Why Mergers Kill Customer Value
The M&A season is underway. Dell is looking at a $24 billion private equity deal that will privatize the company. Berkshire Hathaway is looking to buy H. J. Heinz, the ketchup brand, for $23 billion. Liberty Global wants to buy Virgin Media, a British cable provider, for $16 billion. US Airways and American Airlines are merging to form the world’s largest airline.
Each of these acquisitions creates a risk of disruption to the customer. Will Dell’s product line change and obsolete equipment customer rely on? How different will an American Airlines’ passenger experience be on a US Airways flight?
The basis of any M&A deal, regardless if it’s to buy a product line, intellectual property, or an entire business, is revenue growth. If I buy you, how much additional revenue, today and tomorrow, will that yield to me.
Having been involved in a lot of M&A transactions, I find the “customer” is rarely the centerpiece of integration work. In fact, while customers are the most valued asset in a transaction, they are treated like their loyalty can be bought and sold. In fact, the disruption and chaos from a merge often drives customers away and is the primary reason acquisitions do not measure up to their projected financial benefits.
For all the M&A due diligence done very little effort is expended to understand the expectations of customers. An equal paltry amount is spent on understanding how customers will respond to the news or to minimizing the disruption to their experience. Deals are made under the mistaken assumption that customers will remain loyal even as the brand they love will change.
The law requires a cloak of secrecy until the deal is signed. However, during integration when the two companies plan on how they will become one is an excellent opportunity to address the customer experience.
Instead of giving the customer only cursory attention, what if we took a different approach?
As part of the integration plan investing in understanding the experiences customers valued, expectations they have along their journey and actively involving customers to co-create a new, valued customer experience is a good place to start. By putting the customer in the center of the integration process, the success rates of acquisitions could improve. Because it really is all about the customer; not the org chart or systems, these are a means to an end.

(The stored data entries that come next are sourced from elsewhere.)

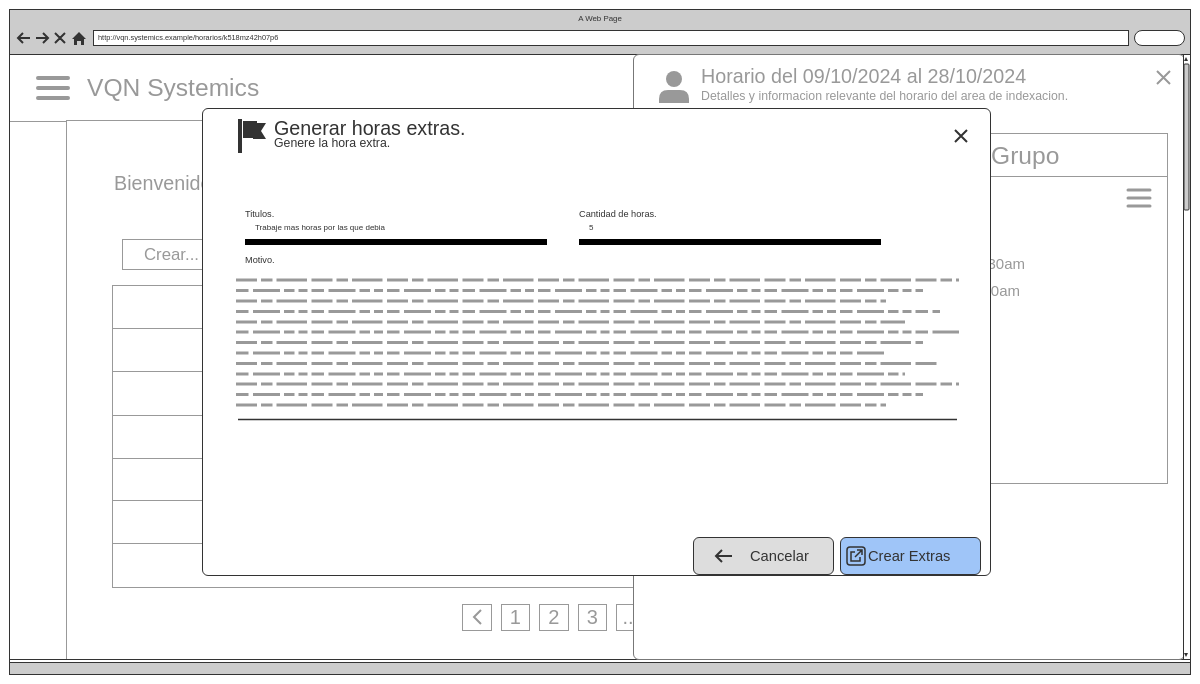
<!DOCTYPE html>
<html lang="es">
<head>
<meta charset="utf-8">
<title>Generar horas extras</title>
<style>
:root {
  --ink: #333;
  --muted: #999;
  --chrome: #ccc;
  --button: #ddd;
  --primary: #9fc5f8;
  --paper: #fff;
}
* { box-sizing: border-box; margin: 0; padding: 0; }
body { width: 1200px; height: 684px; overflow: hidden; background: var(--paper); font-family: "Liberation Sans", Arial, sans-serif; color: var(--ink); line-height: 1; }
a { color: inherit; text-decoration: none; }
svg { display: block; flex: none; fill: none; stroke: currentColor; stroke-width: 2; }
h1, h2, p, li, a { font-weight: 400; white-space: nowrap; }
ul, ol { list-style: none; }
.canvas { position: relative; width: 1200px; height: 684px; overflow: hidden; }
.canvas > * { position: absolute; }

/* Browser window */
.frame { left: 9px; top: 9px; width: 1182px; height: 666px; border: 1.5px solid var(--ink); z-index: 9; pointer-events: none; }
.browser-bar { left: 10px; top: 10px; width: 1180px; height: 45px; background: var(--chrome); border-bottom: 1.5px solid var(--ink); }
.page-title { height: 18px; font-size: 7.9px; line-height: 18px; text-align: center; }
.address-row { display: flex; align-items: center; gap: 5px; height: 20px; padding: 0 5px 0 6px; }
.address { width: 1037px; height: 16px; padding-left: 4px; border: 1px solid var(--ink); background: var(--paper); font-size: 7.4px; line-height: 14px; }
.search { width: 51px; height: 16px; border: 1px solid var(--ink); border-radius: 8px; background: var(--paper); }
.status-bar { left: 10px; top: 659px; width: 1180px; height: 15px; background: var(--chrome); border-top: 1px solid var(--ink); }
.status-bar::before { content: ""; display: block; height: 2px; background: var(--paper); border-bottom: 1px solid var(--ink); }
.scrollbar { left: 1183px; top: 55px; z-index: 4; }

/* Page behind */
.site-header { left: 10px; top: 55px; width: 624px; height: 67px; display: flex; align-items: center; gap: 17px; padding-left: 26px; border-bottom: 1px solid var(--muted); color: var(--muted); }
.site-header h1 { font-size: 24.6px; }
.schedule { left: 66px; top: 120px; width: 620px; height: 540px; border: 1px solid var(--muted); background: var(--paper); color: var(--muted); padding: 53px 0 0 45px; }
.welcome { padding-left: 2px; font-size: 19.7px; }
.create { display: block; width: 130px; height: 31px; margin: 45px 0 15px 10px; padding-left: 21px; border: 1px solid var(--muted); font-size: 16.8px; line-height: 29px; }
.schedule-rows { width: 560px; height: 303px; display: grid; grid-template-rows: 42px 43px 44px 43px 42px 43px 1fr; border: 1px solid var(--muted); }
.schedule-rows li + li { border-top: 1px solid var(--muted); }
.pages { display: flex; gap: 9px; margin: 16px 0 0 350px; font-size: 20px; }
.pages a { display: grid; place-items: center; width: 29.5px; height: 27px; border: 1px solid var(--muted); }

/* Side drawer */
.drawer { left: 633px; top: 54px; width: 552px; height: 606px; border: 1px solid var(--ink); border-color: #777; border-radius: 6px; background: var(--paper); color: var(--muted); z-index: 2; }
.drawer-header { display: flex; align-items: flex-start; height: 78px; padding: 12px 13px 0 25px; }
.drawer-title { flex: 1; padding-left: 12px; }
.drawer-title h2 { font-size: 19.7px; }
.drawer-title p { margin-top: 3px; font-size: 12.3px; }
.group { width: 300px; height: 351px; margin-left: 234px; border: 1px solid var(--muted); }
.group h2 { height: 43px; padding-left: 122px; border-bottom: 1.5px solid var(--muted); font-size: 24.6px; line-height: 44px; }
.group svg { margin: 11px 0 0 257px; }
.hours { width: 156px; margin-top: 42px; font-size: 15px; line-height: 27px; text-align: right; }
.hours li:last-child { padding-right: 5px; }

/* Dialog */
.dialog { left: 202px; top: 108px; width: 789px; height: 468px; border: 1.3px solid var(--ink); border-radius: 6px; background: var(--paper); z-index: 5; padding: 9px 9px 7px 32px; }
.dialog-header { display: flex; align-items: flex-start; height: 91px; padding: 1px 12px 0 3px; }
.dialog-title { flex: 1; padding-left: 8px; }
.dialog-title h2 { font-size: 19.7px; line-height: 18px; }
.dialog-title p { font-size: 12.3px; line-height: 12px; }
.fields { display: grid; grid-template-columns: 302px 302px; column-gap: 32px; padding-left: 10px; }
.label { font-size: 9.2px; line-height: 10px; }
.value { height: 20px; padding: 5px 0 0 10px; font-size: 8px; }
.fields > div > .rule { height: 6px; background: #000; }
.reason { padding: 10px 0 0 10px; }
.reason-text { margin: 9px 0 0 1px; color: var(--muted); }
.actions { display: flex; justify-content: flex-end; gap: 6px; margin-top: 115px; }
.button { display: flex; align-items: center; width: 141px; height: 38px; border: 1.3px solid var(--ink); border-radius: 6px; background: var(--button); font-size: 14.7px; }
.cancel { padding-left: 20px; gap: 18px; }
.confirm { padding-left: 5px; gap: 2px; background: var(--primary); }
</style>
</head>
<body>
<main class="canvas">
  <header class="browser-bar">
    <p class="page-title">A Web Page</p>
    <div class="address-row">
      <svg width="72" height="16" viewBox="0 0 72 16" aria-hidden="true">
        <path d="M14 8H2M7 3L2 8l5 5M20 8h12M27 3l5 5-5 5M39 3l10 10M49 3L39 13"/>
        <path d="M56 9l7-7 7 7h-2v6h-3v-4h-4v4h-3V9z" fill="currentColor" stroke="none"/>
      </svg>
      <p class="address">http://vqn.systemics.example/horarios/k518mz42h07p6</p>
      <div class="search"></div>
    </div>
  </header>

  <header class="site-header">
    <svg width="34" height="26" viewBox="0 0 34 26" stroke-linecap="round" aria-hidden="true" style="stroke-width:4"><path d="M2 3h30M2 13h30M2 23h30"/></svg>
    <h1>VQN Systemics</h1>
  </header>

  <section class="schedule">
    <p class="welcome">Bienvenido</p>
    <a class="create" href="#">Crear...</a>
    <ul class="schedule-rows"><li></li><li></li><li></li><li></li><li></li><li></li><li></li></ul>
    <nav class="pages">
      <a href="#" aria-label="Anterior"><svg width="12" height="16" viewBox="0 0 12 16"><path d="M10 1L3 8l7 7"/></svg></a>
      <a href="#">1</a><a href="#">2</a><a href="#">3</a><a href="#">...</a>
    </nav>
  </section>

  <aside class="drawer">
    <header class="drawer-header">
      <svg width="30" height="36" viewBox="0 0 30 36" aria-hidden="true" style="fill:currentColor;stroke:none">
        <circle cx="15" cy="12" r="8"/><path d="M0 36v-4q0-9 9-9h12q9 0 9 9v4z"/>
      </svg>
      <div class="drawer-title">
        <h2>Horario del 09/10/2024 al 28/10/2024</h2>
        <p>Detalles y informacion relevante del horario del area de indexacion.</p>
      </div>
      <svg width="15" height="22" viewBox="0 0 15 22" aria-hidden="true"><path d="M1 4l13 13M14 4L1 17"/></svg>
    </header>
    <section class="group">
      <h2>Grupo</h2>
      <svg width="26" height="20" viewBox="0 0 26 20" stroke-linecap="round" aria-hidden="true" style="stroke-width:3"><path d="M2 2h22M2 10h22M2 18h22"/></svg>
      <ul class="hours"><li>7:30am</li><li>8:00am</li></ul>
    </section>
  </aside>

  <svg class="scrollbar" width="7" height="604" viewBox="0 0 7 604" aria-hidden="true" style="stroke-width:1">
    <rect width="7" height="604" fill="#fff" stroke="none"/>
    <path d="M0.5 0v604"/>
    <rect x="1" y="9" width="5" height="146" rx="1" fill="#ccc"/>
    <path d="M1 6l2-4 2 4zM1 598l2 4 2-4z" fill="currentColor" stroke="none"/>
  </svg>

  <section class="dialog" role="dialog" aria-label="Generar horas extras.">
    <header class="dialog-header">
      <svg width="28" height="34" viewBox="0 0 28 34" aria-hidden="true" style="fill:currentColor;stroke:none">
        <rect width="4" height="34"/><path d="M5 2h14v2h9l-5 8 5 8H15v-1H5z"/>
      </svg>
      <div class="dialog-title">
        <h2>Generar horas extras.</h2>
        <p>Genere la hora extra.</p>
      </div>
      <svg width="16" height="34" viewBox="0 0 16 34" aria-hidden="true"><path d="M2 11l12 12M14 11L2 23"/></svg>
    </header>
    <div class="fields">
      <div>
        <p class="label">Titulos.</p>
        <p class="value">Trabaje mas horas por las que debia</p>
        <div class="rule"></div>
      </div>
      <div>
        <p class="label">Cantidad de horas.</p>
        <p class="value">5</p>
        <div class="rule"></div>
      </div>
    </div>
    <p class="label reason">Motivo.</p>
    <svg class="reason-text" width="724" height="148" viewBox="0 0 724 148" role="img" aria-label="Texto del motivo" style="stroke-width:3.2">
      <g stroke-dasharray="21 4 11.5 4 30.5 4.5">
        <path d="M0 6h723"/><path d="M0 27h650"/><path d="M0 48h669"/><path d="M0 68.5h687"/><path d="M0 89.5h702"/><path d="M0 110h723"/><path d="M0 131h650"/>
      </g>
      <g stroke-dasharray="12.5 4.5 27 4 10.5 4 9 4">
        <path d="M0 16.5h687"/><path d="M0 37.5h704"/><path d="M0 58h723"/><path d="M0 79h650"/><path d="M0 100h669"/><path d="M0 120.5h687"/>
      </g>
      <path d="M2 145.5h719" stroke="#333" style="stroke-width:1.3"/>
    </svg>
    <div class="actions">
      <a class="button cancel" href="#">
        <svg width="18" height="16" viewBox="0 0 18 16" aria-hidden="true"><path d="M18 8H2M8 2L2 8l6 6"/></svg>
        Cancelar
      </a>
      <a class="button confirm" href="#">
        <svg width="20" height="20" viewBox="0 0 20 20" aria-hidden="true" style="stroke-width:1.5">
          <rect x="1" y="1" width="18" height="18" rx="3"/>
          <path d="M9 6H5v9h9v-4M11 4h5v5M16 4l-7 7"/>
        </svg>
        Crear Extras
      </a>
    </div>
  </section>

  <footer class="status-bar"></footer>
  <div class="frame"></div>
</main>
</body>
</html>
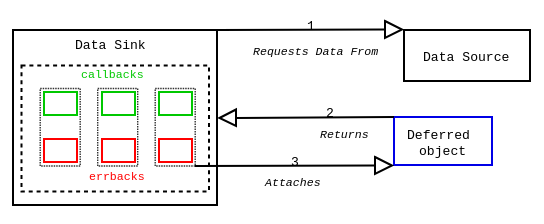
<!DOCTYPE html>
<html lang="en">
<head>
<meta charset="utf-8">
<title>Deferred object flow</title>
<style>
:root {
  --ink: #000;
  --paper: #fff;
  --callback: #0c0c0c;
  --callback: #00c800;
  --errback: #f00;
  --deferred: #0000e6;
}
* { box-sizing: border-box; margin: 0; }
html, body { width: 544px; height: 224px; overflow: hidden; background: var(--paper); }
.diagram {
  position: relative;
  width: 544px;
  height: 224px;
  overflow: hidden;
  color: var(--ink);
  font: 13.1px/16px "Liberation Mono", monospace;
  white-space: pre;
}
.node { position: absolute; border: 2px solid var(--ink); }
.sink { left: 12px; top: 29px; width: 206px; height: 177px; }
.source { left: 403px; top: 28.5px; width: 128px; height: 53px; padding: 19px 0 0 18px; }
.deferred { left: 393px; top: 116px; width: 100px; height: 50px; padding: 9.5px 0 0 12px; border-color: var(--deferred); }
.deferred span { display: block; }
.deferred span + span { padding-left: 12px; }
.label { position: absolute; }
.small { font-size: 11.6px; line-height: 14px; }
.action { font-style: italic; }
.callback-title { left: 81px; top: 68px; color: var(--callback); }
.errback-title { left: 89px; top: 170px; color: var(--errback); }
.chain { position: absolute; left: 43px; top: 91px; display: flex; gap: 22.5px; }
.pair { display: flex; flex-direction: column; justify-content: space-between; width: 35px; height: 72px; }
.handler { height: 25px; border: 2px solid var(--callback); }
.handler.err { border-color: var(--errback); }
.lines { position: absolute; left: 0; top: 0; }
.lines line, .arrowhead, .group { stroke: var(--ink); stroke-width: 2; }
.arrowhead { fill: var(--paper); }
.group { fill: none; stroke-dasharray: 4 3.9; }
.column { fill: none; stroke: var(--ink); stroke-width: 1.4; stroke-dasharray: 1.5 1; opacity: .8; }
</style>
</head>
<body>
<main class="diagram">
  <section class="node sink"></section>
  <section class="node source">Data Source</section>
  <section class="node deferred"><span>Deferred</span><span>object</span></section>

  <svg class="lines" width="544" height="224" viewBox="0 0 544 224" aria-hidden="true">
    <defs><rect id="column" class="column" y="88.5" width="40" height="77.5"/></defs>
    <rect class="group" x="21.5" y="65.5" width="187.5" height="126"/>
    <use href="#column" x="40.2"/>
    <use href="#column" x="97.7"/>
    <use href="#column" x="155.2"/>
    <line x1="217" y1="30" x2="385" y2="29.5"/>
    <polygon class="arrowhead" points="385,21 402,29.5 385,38"/>
    <line x1="394" y1="117" x2="236" y2="118"/>
    <polygon class="arrowhead" points="219.5,118 236,109.5 236,126"/>
    <line x1="195" y1="166" x2="375" y2="165.5"/>
    <polygon class="arrowhead" points="375,157 392,165.5 375,174"/>
  </svg>

  <h1 class="label" style="left:75px;top:37.5px;font:inherit">Data Sink</h1>
  <p class="label small callback-title">callbacks</p>
  <div class="chain">
    <div class="pair"><div class="handler"></div><div class="handler err"></div></div>
    <div class="pair"><div class="handler"></div><div class="handler err"></div></div>
    <div class="pair"><div class="handler"></div><div class="handler err"></div></div>
  </div>
  <p class="label small errback-title">errbacks</p>

  <p class="label" style="left:307px;top:18.5px">1</p>
  <p class="label small action" style="left:253px;top:45px">Requests Data From</p>
  <p class="label" style="left:326px;top:105.5px">2</p>
  <p class="label small action" style="left:320px;top:128px">Returns</p>
  <p class="label" style="left:291px;top:154.5px">3</p>
  <p class="label small action" style="left:265px;top:176px">Attaches</p>
</main>
</body>
</html>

Counter to popular myth, customer experience discovery and strategy do not take months to complete or require vast teams of consultants. They can be completed, depending on the size of the companies involved, in four to six weeks with existing staff from the combining companies. The knowledge gained and the rapport built with customers will go a long way to making the acquisition accretive.
Here are five recommendations for putting the customer back into the M&A process:
- Include a customer advocate team in the M&A process responsible for assessing and determining how to maintain or improve the experience for customers through the transition.
- Add customer experience gap assessments to due diligence to evaluate what customers will be expecting and identify any gaps that will impact revenue projections.
- Re-structure integration plans into four parts of equal emphasis – customer experience, employee integration/engagement, business model/systems integration and legal/regulatory compliance.
- Establish a customer ombudsman responsible for driving customer outreach and on-boarding, co-creation of new interactions and solutions and internal advocacy for voicing customer concerns.
- Expand the M&A integration scorecard to include customer sentiment and customer experience expectations.